ROMANS: All right. Daniel Strauss, nice to see you this morning. Thank you.

STRAUSS: All right. Quick hits across America right now police in Arlington, Texas, say a juvenile suspect is in custody following a shooting outside Lamar High School that killed one student injured another.

The family of Stephen Smith has raised money to have his body privately exhumed some eight years after the teen was found dead in the middle of a South Carolina wrote, the case was reopened based on information uncovered in the murders of Maggie and Paul Murdaugh.

A large fire destroyed a New Jersey church firefighters managed to stop the flames to spreading to a school building next year. No injuries and no word yet on a cause.

All right. By the end of the day, the U.S. will have two new national moments and scathing report on London's police force.



ROMANS: All right. A stunning independent review funding officers in London's Metropolitan Police Force are racist, sexist, and homophobic.

The agency was investigated after a wave of scandals over its treatment of women and minorities. And now the pressure increases for a department overhaul.

CNN's Katie Polglase joins us live from London.
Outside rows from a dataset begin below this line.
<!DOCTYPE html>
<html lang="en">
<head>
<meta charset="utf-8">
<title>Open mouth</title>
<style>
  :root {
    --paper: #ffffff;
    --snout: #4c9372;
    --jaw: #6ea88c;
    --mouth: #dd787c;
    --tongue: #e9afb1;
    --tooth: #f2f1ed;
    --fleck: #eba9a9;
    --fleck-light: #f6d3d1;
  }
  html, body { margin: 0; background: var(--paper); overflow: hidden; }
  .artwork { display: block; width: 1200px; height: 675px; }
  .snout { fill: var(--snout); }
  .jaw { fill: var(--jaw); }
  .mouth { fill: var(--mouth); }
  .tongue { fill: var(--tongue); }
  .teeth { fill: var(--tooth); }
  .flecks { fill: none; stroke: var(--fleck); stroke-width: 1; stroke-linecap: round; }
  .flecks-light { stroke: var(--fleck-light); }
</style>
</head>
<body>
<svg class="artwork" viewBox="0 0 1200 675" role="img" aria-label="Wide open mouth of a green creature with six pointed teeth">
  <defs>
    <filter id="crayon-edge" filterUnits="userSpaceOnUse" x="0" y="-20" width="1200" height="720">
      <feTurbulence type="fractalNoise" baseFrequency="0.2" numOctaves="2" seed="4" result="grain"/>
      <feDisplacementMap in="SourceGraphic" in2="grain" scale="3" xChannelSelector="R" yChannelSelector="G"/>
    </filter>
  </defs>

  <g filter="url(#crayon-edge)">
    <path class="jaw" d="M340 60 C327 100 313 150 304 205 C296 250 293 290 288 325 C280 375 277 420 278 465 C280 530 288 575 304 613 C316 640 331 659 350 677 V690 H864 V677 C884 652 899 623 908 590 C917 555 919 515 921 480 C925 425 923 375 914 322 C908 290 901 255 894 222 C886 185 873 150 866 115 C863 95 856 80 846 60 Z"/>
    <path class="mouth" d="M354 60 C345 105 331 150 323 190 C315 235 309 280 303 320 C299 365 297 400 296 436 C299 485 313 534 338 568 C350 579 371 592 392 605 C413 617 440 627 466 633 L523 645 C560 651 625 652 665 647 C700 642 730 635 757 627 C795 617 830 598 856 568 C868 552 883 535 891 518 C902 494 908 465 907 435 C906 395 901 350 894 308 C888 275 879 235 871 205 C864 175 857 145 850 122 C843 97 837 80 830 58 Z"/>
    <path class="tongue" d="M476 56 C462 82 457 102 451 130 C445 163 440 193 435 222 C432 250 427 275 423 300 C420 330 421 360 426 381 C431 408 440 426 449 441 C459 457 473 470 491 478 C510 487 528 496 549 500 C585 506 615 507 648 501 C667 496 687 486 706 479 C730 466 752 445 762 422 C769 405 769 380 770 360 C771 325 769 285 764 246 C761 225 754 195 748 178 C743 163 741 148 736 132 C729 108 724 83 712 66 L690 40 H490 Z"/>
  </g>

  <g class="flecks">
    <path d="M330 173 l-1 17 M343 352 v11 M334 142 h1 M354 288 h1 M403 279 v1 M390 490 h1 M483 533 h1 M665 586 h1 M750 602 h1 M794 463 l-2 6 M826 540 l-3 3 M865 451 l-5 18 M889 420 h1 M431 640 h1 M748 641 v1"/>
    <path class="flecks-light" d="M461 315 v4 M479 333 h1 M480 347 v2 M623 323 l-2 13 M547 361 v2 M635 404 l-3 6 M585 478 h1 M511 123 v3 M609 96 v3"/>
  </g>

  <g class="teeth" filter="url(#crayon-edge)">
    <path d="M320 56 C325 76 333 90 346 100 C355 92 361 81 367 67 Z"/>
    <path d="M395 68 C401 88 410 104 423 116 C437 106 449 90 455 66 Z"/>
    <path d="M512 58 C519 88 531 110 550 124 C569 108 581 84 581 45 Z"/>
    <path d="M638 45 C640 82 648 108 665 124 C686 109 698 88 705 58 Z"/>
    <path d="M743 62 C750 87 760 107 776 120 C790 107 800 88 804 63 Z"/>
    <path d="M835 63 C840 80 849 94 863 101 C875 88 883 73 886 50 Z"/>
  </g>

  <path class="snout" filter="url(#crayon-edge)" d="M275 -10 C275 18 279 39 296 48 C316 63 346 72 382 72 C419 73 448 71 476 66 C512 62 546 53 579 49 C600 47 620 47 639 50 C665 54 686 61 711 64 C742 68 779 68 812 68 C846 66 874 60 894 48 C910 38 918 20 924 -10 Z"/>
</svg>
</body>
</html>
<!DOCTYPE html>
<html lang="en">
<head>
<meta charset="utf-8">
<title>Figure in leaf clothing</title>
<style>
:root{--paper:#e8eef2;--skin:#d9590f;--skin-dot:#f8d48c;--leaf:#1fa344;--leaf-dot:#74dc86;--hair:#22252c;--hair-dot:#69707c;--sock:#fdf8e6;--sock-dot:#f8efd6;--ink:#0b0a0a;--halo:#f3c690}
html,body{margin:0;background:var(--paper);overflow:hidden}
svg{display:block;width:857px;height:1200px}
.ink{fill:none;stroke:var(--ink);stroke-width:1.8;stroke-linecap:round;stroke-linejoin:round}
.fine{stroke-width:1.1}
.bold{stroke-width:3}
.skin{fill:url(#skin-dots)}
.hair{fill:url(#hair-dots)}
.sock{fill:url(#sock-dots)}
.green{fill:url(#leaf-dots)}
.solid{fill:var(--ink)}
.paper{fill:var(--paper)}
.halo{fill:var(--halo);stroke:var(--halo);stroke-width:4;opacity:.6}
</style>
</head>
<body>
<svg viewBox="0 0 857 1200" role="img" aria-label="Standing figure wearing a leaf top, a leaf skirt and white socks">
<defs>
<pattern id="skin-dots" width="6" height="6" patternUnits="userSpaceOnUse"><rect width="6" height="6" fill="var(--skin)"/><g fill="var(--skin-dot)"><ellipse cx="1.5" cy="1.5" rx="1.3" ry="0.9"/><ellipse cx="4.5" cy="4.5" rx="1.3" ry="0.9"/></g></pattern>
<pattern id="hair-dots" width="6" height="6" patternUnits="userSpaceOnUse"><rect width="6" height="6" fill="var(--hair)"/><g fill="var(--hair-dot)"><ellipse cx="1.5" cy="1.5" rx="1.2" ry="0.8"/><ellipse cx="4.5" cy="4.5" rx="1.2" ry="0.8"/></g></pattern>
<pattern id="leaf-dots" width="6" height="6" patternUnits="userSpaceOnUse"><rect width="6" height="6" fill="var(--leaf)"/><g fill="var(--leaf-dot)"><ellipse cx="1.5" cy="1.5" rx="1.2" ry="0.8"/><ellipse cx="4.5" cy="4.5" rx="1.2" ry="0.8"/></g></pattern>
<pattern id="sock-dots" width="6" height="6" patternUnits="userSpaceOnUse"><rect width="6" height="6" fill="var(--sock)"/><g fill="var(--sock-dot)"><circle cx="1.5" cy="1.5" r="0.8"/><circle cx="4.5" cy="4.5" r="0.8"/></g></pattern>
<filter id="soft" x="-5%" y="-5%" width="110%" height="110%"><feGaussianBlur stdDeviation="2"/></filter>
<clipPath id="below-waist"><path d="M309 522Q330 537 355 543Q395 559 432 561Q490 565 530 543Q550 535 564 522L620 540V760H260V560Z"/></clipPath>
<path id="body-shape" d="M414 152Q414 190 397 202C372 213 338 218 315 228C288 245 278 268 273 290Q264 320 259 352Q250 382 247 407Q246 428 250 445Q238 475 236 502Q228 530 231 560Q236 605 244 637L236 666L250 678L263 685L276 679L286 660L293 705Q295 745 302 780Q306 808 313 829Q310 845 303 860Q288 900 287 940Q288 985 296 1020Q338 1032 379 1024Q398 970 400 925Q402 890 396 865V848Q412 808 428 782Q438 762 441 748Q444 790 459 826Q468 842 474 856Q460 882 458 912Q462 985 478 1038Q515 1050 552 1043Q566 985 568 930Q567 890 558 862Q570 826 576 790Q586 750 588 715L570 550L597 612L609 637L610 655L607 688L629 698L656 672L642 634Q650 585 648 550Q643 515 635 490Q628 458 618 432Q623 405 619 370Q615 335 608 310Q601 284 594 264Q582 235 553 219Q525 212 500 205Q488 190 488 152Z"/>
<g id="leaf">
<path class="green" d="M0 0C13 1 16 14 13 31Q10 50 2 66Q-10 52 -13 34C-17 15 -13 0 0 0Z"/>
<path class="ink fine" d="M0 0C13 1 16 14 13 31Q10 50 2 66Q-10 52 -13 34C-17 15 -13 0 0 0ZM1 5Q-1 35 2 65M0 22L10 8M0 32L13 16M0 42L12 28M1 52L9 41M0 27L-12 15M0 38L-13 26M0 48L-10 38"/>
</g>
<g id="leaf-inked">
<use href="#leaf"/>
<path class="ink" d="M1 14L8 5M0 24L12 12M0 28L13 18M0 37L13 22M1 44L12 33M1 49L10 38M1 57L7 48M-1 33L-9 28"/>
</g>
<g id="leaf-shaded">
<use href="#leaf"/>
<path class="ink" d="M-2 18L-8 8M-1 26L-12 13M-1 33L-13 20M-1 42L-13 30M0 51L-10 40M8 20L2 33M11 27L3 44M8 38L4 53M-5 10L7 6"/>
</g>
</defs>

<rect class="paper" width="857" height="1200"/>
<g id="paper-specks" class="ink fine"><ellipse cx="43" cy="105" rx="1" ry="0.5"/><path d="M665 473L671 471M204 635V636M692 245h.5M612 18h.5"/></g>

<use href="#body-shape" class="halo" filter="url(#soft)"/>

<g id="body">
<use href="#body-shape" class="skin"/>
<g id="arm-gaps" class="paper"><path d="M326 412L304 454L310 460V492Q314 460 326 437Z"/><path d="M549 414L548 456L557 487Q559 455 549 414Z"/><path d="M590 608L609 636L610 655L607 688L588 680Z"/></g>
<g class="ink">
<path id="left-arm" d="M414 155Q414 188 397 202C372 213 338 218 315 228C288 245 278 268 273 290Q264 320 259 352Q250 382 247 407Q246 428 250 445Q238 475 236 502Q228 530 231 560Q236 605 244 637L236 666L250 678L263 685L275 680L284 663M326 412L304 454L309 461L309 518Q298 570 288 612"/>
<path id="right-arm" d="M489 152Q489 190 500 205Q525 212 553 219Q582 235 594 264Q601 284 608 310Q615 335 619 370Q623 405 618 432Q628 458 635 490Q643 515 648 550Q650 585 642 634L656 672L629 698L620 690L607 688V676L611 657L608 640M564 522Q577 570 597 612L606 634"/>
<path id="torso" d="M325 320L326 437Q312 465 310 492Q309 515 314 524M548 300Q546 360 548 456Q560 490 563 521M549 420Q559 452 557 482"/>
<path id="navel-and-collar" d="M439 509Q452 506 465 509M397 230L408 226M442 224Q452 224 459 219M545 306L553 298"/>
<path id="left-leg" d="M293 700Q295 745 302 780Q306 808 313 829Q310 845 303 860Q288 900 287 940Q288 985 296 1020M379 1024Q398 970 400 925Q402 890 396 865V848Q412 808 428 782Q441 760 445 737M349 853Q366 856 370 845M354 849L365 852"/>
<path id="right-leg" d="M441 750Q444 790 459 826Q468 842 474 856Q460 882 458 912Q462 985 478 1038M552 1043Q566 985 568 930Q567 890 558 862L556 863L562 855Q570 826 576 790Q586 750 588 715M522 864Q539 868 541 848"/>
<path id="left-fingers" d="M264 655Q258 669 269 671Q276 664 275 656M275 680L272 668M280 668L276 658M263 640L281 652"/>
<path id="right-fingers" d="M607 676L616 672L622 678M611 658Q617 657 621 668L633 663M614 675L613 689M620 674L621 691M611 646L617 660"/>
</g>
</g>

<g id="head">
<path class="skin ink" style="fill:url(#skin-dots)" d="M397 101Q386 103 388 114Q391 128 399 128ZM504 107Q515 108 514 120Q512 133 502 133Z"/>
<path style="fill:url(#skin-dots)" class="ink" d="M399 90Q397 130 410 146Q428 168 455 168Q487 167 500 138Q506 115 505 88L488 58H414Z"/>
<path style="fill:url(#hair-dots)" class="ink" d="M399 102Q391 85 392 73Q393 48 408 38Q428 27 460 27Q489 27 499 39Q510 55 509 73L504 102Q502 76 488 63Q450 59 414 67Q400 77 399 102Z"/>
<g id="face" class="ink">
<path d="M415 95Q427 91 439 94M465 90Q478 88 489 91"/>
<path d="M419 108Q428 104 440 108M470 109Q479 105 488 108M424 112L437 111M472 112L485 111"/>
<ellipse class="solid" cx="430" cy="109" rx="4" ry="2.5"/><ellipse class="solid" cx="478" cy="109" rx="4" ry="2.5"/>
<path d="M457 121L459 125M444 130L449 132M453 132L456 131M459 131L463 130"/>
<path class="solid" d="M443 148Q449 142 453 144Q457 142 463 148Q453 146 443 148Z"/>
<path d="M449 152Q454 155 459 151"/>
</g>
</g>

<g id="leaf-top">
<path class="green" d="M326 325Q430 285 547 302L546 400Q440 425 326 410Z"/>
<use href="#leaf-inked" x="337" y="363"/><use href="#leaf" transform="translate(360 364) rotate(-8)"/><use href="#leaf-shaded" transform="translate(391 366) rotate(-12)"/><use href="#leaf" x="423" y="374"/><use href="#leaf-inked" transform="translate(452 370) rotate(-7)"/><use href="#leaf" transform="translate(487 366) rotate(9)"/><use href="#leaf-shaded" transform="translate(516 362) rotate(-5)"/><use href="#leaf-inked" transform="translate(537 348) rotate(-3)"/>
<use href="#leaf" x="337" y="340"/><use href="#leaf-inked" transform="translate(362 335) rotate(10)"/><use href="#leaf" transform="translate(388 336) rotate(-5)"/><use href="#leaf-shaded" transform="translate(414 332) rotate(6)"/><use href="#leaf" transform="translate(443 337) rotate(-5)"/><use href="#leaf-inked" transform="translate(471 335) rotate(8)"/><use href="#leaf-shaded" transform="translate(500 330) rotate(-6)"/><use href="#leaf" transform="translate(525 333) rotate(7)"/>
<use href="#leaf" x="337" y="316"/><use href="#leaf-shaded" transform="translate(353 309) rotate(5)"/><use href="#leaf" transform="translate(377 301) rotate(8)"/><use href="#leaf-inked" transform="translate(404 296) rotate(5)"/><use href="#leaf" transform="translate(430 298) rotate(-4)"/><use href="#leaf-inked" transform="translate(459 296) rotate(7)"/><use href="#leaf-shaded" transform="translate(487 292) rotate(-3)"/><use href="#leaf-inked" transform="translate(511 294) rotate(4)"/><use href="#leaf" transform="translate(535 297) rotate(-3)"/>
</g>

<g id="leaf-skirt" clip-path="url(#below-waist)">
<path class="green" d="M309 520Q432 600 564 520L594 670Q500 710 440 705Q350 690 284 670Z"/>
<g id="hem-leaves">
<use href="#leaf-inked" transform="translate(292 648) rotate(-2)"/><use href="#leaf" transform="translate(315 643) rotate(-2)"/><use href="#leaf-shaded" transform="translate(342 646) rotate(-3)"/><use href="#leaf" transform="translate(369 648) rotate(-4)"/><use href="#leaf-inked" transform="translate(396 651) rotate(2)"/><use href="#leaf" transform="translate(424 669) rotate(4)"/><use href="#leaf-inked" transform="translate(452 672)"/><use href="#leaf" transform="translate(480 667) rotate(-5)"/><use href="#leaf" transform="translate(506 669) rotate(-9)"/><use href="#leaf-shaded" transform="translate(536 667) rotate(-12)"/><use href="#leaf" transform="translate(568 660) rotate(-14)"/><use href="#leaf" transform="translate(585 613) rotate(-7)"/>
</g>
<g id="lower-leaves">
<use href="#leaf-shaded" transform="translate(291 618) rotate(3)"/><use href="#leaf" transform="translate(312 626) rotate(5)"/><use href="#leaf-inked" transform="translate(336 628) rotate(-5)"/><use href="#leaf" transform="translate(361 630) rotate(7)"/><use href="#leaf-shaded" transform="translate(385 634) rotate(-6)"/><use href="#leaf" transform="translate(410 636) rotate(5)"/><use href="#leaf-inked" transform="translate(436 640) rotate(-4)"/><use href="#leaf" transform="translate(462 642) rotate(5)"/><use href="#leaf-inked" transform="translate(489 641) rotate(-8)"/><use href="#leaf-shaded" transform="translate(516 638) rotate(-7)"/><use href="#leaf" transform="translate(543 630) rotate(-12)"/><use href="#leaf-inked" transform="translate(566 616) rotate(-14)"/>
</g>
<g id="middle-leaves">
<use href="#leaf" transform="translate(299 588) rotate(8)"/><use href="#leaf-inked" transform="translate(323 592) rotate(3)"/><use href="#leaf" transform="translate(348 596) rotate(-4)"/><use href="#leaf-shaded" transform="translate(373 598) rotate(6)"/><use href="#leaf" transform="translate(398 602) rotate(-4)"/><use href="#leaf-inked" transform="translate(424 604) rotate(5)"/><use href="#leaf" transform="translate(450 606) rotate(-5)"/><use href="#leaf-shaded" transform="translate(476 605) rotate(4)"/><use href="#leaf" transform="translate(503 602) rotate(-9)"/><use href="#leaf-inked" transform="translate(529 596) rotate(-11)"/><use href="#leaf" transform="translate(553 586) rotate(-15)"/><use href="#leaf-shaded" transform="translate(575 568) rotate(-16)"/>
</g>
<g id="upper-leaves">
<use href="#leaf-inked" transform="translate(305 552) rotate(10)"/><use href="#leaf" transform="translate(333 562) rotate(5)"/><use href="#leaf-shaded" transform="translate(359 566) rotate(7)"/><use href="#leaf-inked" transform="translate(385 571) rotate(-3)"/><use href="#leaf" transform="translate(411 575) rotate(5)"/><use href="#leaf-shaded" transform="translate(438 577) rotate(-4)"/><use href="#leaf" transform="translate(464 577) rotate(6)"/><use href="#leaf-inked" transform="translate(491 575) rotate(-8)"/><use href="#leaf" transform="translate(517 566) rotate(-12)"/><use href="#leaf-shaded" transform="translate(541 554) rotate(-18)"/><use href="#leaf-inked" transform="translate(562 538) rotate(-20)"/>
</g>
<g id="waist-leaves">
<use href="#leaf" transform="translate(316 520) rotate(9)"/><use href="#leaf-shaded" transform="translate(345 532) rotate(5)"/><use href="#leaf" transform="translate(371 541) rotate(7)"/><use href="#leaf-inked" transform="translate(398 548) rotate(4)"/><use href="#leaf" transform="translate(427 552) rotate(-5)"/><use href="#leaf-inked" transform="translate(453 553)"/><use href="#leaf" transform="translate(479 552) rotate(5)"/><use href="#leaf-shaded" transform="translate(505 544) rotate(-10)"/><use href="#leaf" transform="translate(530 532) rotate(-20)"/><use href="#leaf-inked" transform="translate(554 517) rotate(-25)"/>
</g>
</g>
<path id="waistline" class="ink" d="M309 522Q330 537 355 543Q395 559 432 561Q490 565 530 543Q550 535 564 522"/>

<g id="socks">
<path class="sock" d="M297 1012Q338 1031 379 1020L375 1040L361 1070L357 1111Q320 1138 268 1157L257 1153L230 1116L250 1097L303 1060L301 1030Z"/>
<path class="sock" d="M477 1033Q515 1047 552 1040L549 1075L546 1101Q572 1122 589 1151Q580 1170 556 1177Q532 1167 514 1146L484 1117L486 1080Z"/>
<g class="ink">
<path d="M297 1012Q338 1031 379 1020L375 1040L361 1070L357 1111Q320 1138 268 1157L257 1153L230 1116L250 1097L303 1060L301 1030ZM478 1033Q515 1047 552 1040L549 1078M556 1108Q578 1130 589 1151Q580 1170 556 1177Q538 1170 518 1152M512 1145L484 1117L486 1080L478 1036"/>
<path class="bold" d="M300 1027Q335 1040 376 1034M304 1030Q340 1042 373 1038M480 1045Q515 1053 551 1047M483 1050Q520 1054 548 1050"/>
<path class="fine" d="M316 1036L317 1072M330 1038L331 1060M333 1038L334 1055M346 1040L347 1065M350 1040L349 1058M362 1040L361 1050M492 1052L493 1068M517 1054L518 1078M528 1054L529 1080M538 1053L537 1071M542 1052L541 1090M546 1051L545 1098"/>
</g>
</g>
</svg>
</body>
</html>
This, Katie, report also describing the MET police defensive and resistant to change. What are the next steps here?

KATE POLGLASE, CNN INVESTIGATIVE PRODUCER: Well, Christine, London's Mayor Sadiq Khan has said he hopes that the recommendations in this report will be implemented in full and quickly. It is notable as well the prime minister here in the U.K. that he hopes for an overall cultural change to London's MET police.

But it is worth noting, Christine, that these reports happened before. There have been other reviews into London's MET police over the years, and a lot of the issues identified in the Baroness Casey's review have been identified before. And there is this cultural of denial as she calls it, resistant to change as you describe that is prevented these recommendations to being and limited in the past.

And so, the question is really whether they will be implemented this time? Whether they will finally be listened to and whether this is a turning point that London's Met police may need.

ROMANS: All right. Fascinating. Thank you so much. The report is just -- it is just a what not to do for policing and a real stain there. Thank you so much, Katie.

All right. Israel's Benjamin Netanyahu softening his government's plan to overhaul the judiciary, a plan that sparked a wave of protests across the country. The changes give lawmakers less power but still more power than they have now.

Opposition leaders rejected the changes.

Let's go to CNN's Hadas Gold live in Jerusalem.

Hadas, where does this leave I guess chances for compromise?